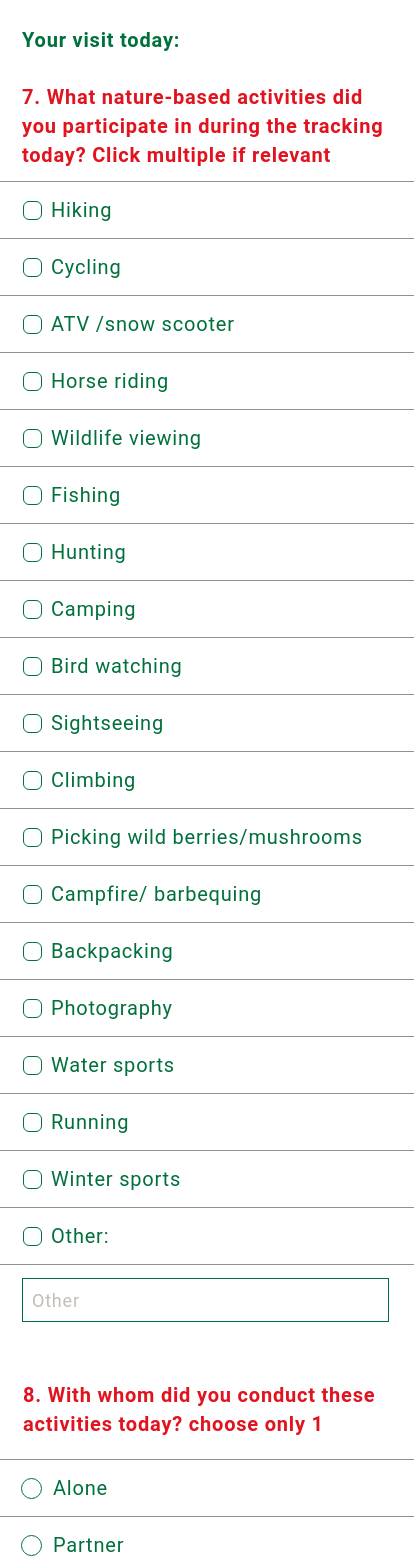
<!DOCTYPE html>
<html lang="en">
<head>
<meta charset="utf-8">
<title>Your visit today</title>
<style>
:root {
  --green: #00703c;
  --red: #e1131f;
  --rule: #919191;
  --hint: #c4bcb8;
  --paper: #ffffff;
}
* { box-sizing: border-box; margin: 0; padding: 0; }
html, body { width: 414px; height: 1568px; overflow: hidden; background: var(--paper); }
.survey {
  display: flex;
  flex-direction: column;
  width: 414px;
  height: 1568px;
  padding-top: 26px;
  overflow: hidden;
  font: 400 20px/29px Roboto, sans-serif;
  letter-spacing: 0.8px;
  white-space: nowrap;
  color: var(--green);
}
.survey > * { flex: none; }
.section-title, .question { font-size: 20px; font-weight: 700; padding-left: 22px; }
.section-title { margin-bottom: 28px; }
.question { color: var(--red); }
.activities-question { margin-bottom: 11px; }
.company-question { padding-left: 23px; margin: 59px 0 20px; }
.options { list-style: none; }
.option {
  display: flex;
  align-items: center;
  gap: 9px;
  height: 57px;
  padding-left: 23px;
  border-top: 1px solid var(--rule);
}
.activities { border-bottom: 1px solid var(--rule); }
.checkbox { width: 19px; height: 19px; border: 1px solid var(--green); border-radius: 6px; }
.company .option { padding-left: 21px; gap: 11px; }
.radio { width: 21px; height: 21px; border: 1px solid var(--green); border-radius: 50%; }
.other-field {
  display: flex;
  align-items: center;
  width: 367px;
  height: 44px;
  margin: 13px 0 0 22px;
  padding-left: 9px;
  border: 1px solid var(--green);
  font-size: 18px;
  color: var(--hint);
}
</style>
</head>
<body>
<main class="survey">
  <h1 class="section-title">Your visit today:</h1>

  <h2 class="question activities-question">7. What nature-based activities did<br>you participate in during the tracking<br>today? Click multiple if relevant</h2>
  <ul class="options activities">
    <li class="option"><span class="checkbox"></span>Hiking</li>
    <li class="option"><span class="checkbox"></span>Cycling</li>
    <li class="option"><span class="checkbox"></span>ATV /snow scooter</li>
    <li class="option"><span class="checkbox"></span>Horse riding</li>
    <li class="option"><span class="checkbox"></span>Wildlife viewing</li>
    <li class="option"><span class="checkbox"></span>Fishing</li>
    <li class="option"><span class="checkbox"></span>Hunting</li>
    <li class="option"><span class="checkbox"></span>Camping</li>
    <li class="option"><span class="checkbox"></span>Bird watching</li>
    <li class="option"><span class="checkbox"></span>Sightseeing</li>
    <li class="option"><span class="checkbox"></span>Climbing</li>
    <li class="option"><span class="checkbox"></span>Picking wild berries/mushrooms</li>
    <li class="option"><span class="checkbox"></span>Campfire/ barbequing</li>
    <li class="option"><span class="checkbox"></span>Backpacking</li>
    <li class="option"><span class="checkbox"></span>Photography</li>
    <li class="option"><span class="checkbox"></span>Water sports</li>
    <li class="option"><span class="checkbox"></span>Running</li>
    <li class="option"><span class="checkbox"></span>Winter sports</li>
    <li class="option"><span class="checkbox"></span>Other:</li>
  </ul>
  <div class="other-field">Other</div>

  <h2 class="question company-question">8. With whom did you conduct these<br>activities today? choose only 1</h2>
  <ul class="options company">
    <li class="option"><span class="radio"></span>Alone</li>
    <li class="option"><span class="radio"></span>Partner</li>
  </ul>
</main>
</body>
</html>
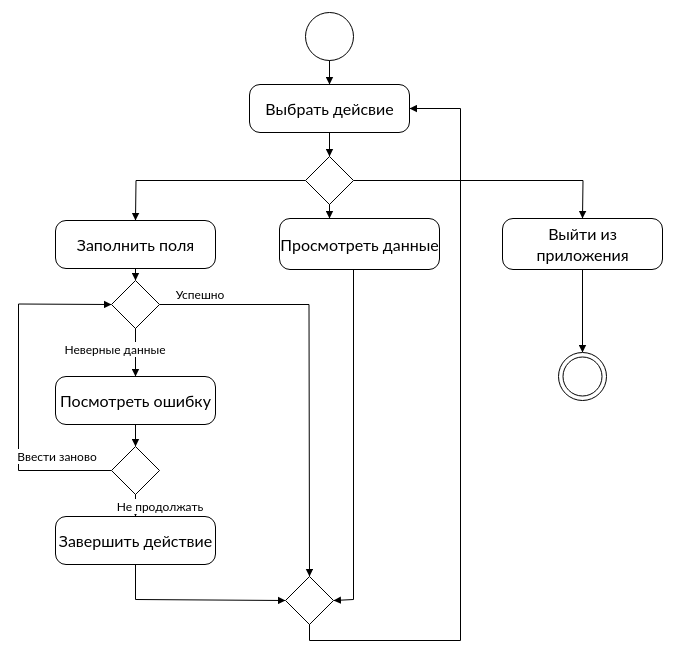
<!DOCTYPE html>
<html lang="ru">
<head>
<meta charset="utf-8">
<title>Диаграмма действий</title>
<style>
  :root {
    --ink: #000;
    --paper: #fff;
  }
  * { box-sizing: border-box; }
  html, body { margin: 0; background: var(--paper); }
  .diagram {
    position: relative;
    width: 675px;
    height: 660px;
    overflow: hidden;
    background: var(--paper);
    color: var(--ink);
    font-family: Lato, "Noto Sans", sans-serif;
  }
  .connectors { position: absolute; inset: 0; display: block; }
  .flow { fill: none; stroke: var(--ink); stroke-width: 1; }
  .shape { fill: var(--paper); stroke: var(--ink); stroke-width: 1; }
  .arrowhead { fill: var(--ink); }
  .action {
    position: absolute;
    display: flex;
    align-items: center;
    justify-content: center;
    width: 161px;
    height: 49px;
    border: 1px solid var(--ink);
    border-radius: 11px;
    background: var(--paper);
    font-size: 16px;
    line-height: 21px;
    text-align: center;
    white-space: nowrap;
  }
  .choose { left: 249px; top: 84px; }
  .fill-in { left: 55px; top: 220px; }
  .view-data { left: 279px; top: 218px; height: 52px; }
  .exit { left: 502px; top: 218px; height: 52px; }
  .view-error { left: 55px; top: 376px; }
  .finish { left: 55px; top: 516px; }
  .condition {
    position: absolute;
    transform: translateX(-50%);
    background: var(--paper);
    font-size: 12px;
    line-height: 15px;
    white-space: nowrap;
  }
  .success { left: 200px; top: 287px; }
  .invalid { left: 115px; top: 342px; }
  .retry { left: 57px; top: 449px; }
  .stop { left: 160px; top: 499px; }
</style>
</head>
<body>
<main class="diagram">
  <svg class="connectors" width="675" height="660" viewBox="0 0 675 660" aria-hidden="true">
    <defs>
      <marker id="arrow" markerUnits="userSpaceOnUse" markerWidth="8" markerHeight="8" refX="7" refY="4" orient="auto">
        <polygon class="arrowhead" points="0,0.3 7.5,4 0,7.7"/>
      </marker>
      <polygon id="decision" class="shape" points="0,-24 24,0 0,24 -24,0"/>
    </defs>

    <g class="flow" marker-end="url(#arrow)">
      <path marker-end="url(#arrow)" d="M329.5 60V84"/>
      <path marker-end="url(#arrow)" d="M329.5 132V156"/>
      <path marker-end="url(#arrow)" d="M305.5 180.5H136L135.5 220"/>
      <path marker-end="url(#arrow)" d="M329.5 204V218"/>
      <path marker-end="url(#arrow)" d="M353.5 180.5H583L582.5 218"/>
      <path marker-end="url(#arrow)" d="M582.5 270V352"/>
      <path marker-end="url(#arrow)" d="M135.5 268V280"/>
      <path marker-end="url(#arrow)" d="M159.5 304.5H309L309.5 576"/>
      <path marker-end="url(#arrow)" d="M135.5 328V376"/>
      <path marker-end="url(#arrow)" d="M135.5 424V446"/>
      <path marker-end="url(#arrow)" d="M111.5 470.5H18.5V304L111 304.5"/>
      <path marker-end="url(#arrow)" d="M135.5 494V516"/>
      <path marker-end="url(#arrow)" d="M135.5 564V599.5L285 600.5"/>
      <path marker-end="url(#arrow)" d="M353.5 270V599.5L334 600.5"/>
      <path marker-end="url(#arrow)" d="M309.5 624V640.5H460.5V108.5H410"/>
    </g>

    <circle class="shape" cx="329.5" cy="36.5" r="24"/>
    <circle class="shape" cx="582.5" cy="376.5" r="24"/>
    <circle class="shape" cx="582.5" cy="376.5" r="19.5"/>

    <use href="#decision" x="329.5" y="180.5"/>
    <use href="#decision" x="135.5" y="304.5"/>
    <use href="#decision" x="135.5" y="470.5"/>
    <use href="#decision" x="309.5" y="600.5"/>
  </svg>

  <div class="action choose">Выбрать дейсвие</div>
  <div class="action fill-in">Заполнить поля</div>
  <div class="action view-data">Просмотреть данные</div>
  <div class="action exit">Выйти из<br>приложения</div>
  <div class="action view-error">Посмотреть ошибку</div>
  <div class="action finish">Завершить действие</div>

  <span class="condition success">Успешно</span>
  <span class="condition invalid">Неверные данные</span>
  <span class="condition retry">Ввести заново</span>
  <span class="condition stop">Не продолжать</span>
</main>
</body>
</html>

━━━━━━━━━━

● What this task involves
Copy only the part of the records that runs from the first line to the line with "padding-left: 9px;", ends included, leaving pictures out.

● Written response
<!DOCTYPE html>
<html lang="en">
<head>
<meta charset="utf-8">
<title>Your visit today</title>
<style>
:root {
  --green: #00703c;
  --red: #e1131f;
  --rule: #919191;
  --hint: #c4bcb8;
  --paper: #ffffff;
}
* { box-sizing: border-box; margin: 0; padding: 0; }
html, body { width: 414px; height: 1568px; overflow: hidden; background: var(--paper); }
.survey {
  display: flex;
  flex-direction: column;
  width: 414px;
  height: 1568px;
  padding-top: 26px;
  overflow: hidden;
  font: 400 20px/29px Roboto, sans-serif;
  letter-spacing: 0.8px;
  white-space: nowrap;
  color: var(--green);
}
.survey > * { flex: none; }
.section-title, .question { font-size: 20px; font-weight: 700; padding-left: 22px; }
.section-title { margin-bottom: 28px; }
.question { color: var(--red); }
.activities-question { margin-bottom: 11px; }
.company-question { padding-left: 23px; margin: 59px 0 20px; }
.options { list-style: none; }
.option {
  display: flex;
  align-items: center;
  gap: 9px;
  height: 57px;
  padding-left: 23px;
  border-top: 1px solid var(--rule);
}
.activities { border-bottom: 1px solid var(--rule); }
.checkbox { width: 19px; height: 19px; border: 1px solid var(--green); border-radius: 6px; }
.company .option { padding-left: 21px; gap: 11px; }
.radio { width: 21px; height: 21px; border: 1px solid var(--green); border-radius: 50%; }
.other-field {
  display: flex;
  align-items: center;
  width: 367px;
  height: 44px;
  margin: 13px 0 0 22px;
  padding-left: 9px;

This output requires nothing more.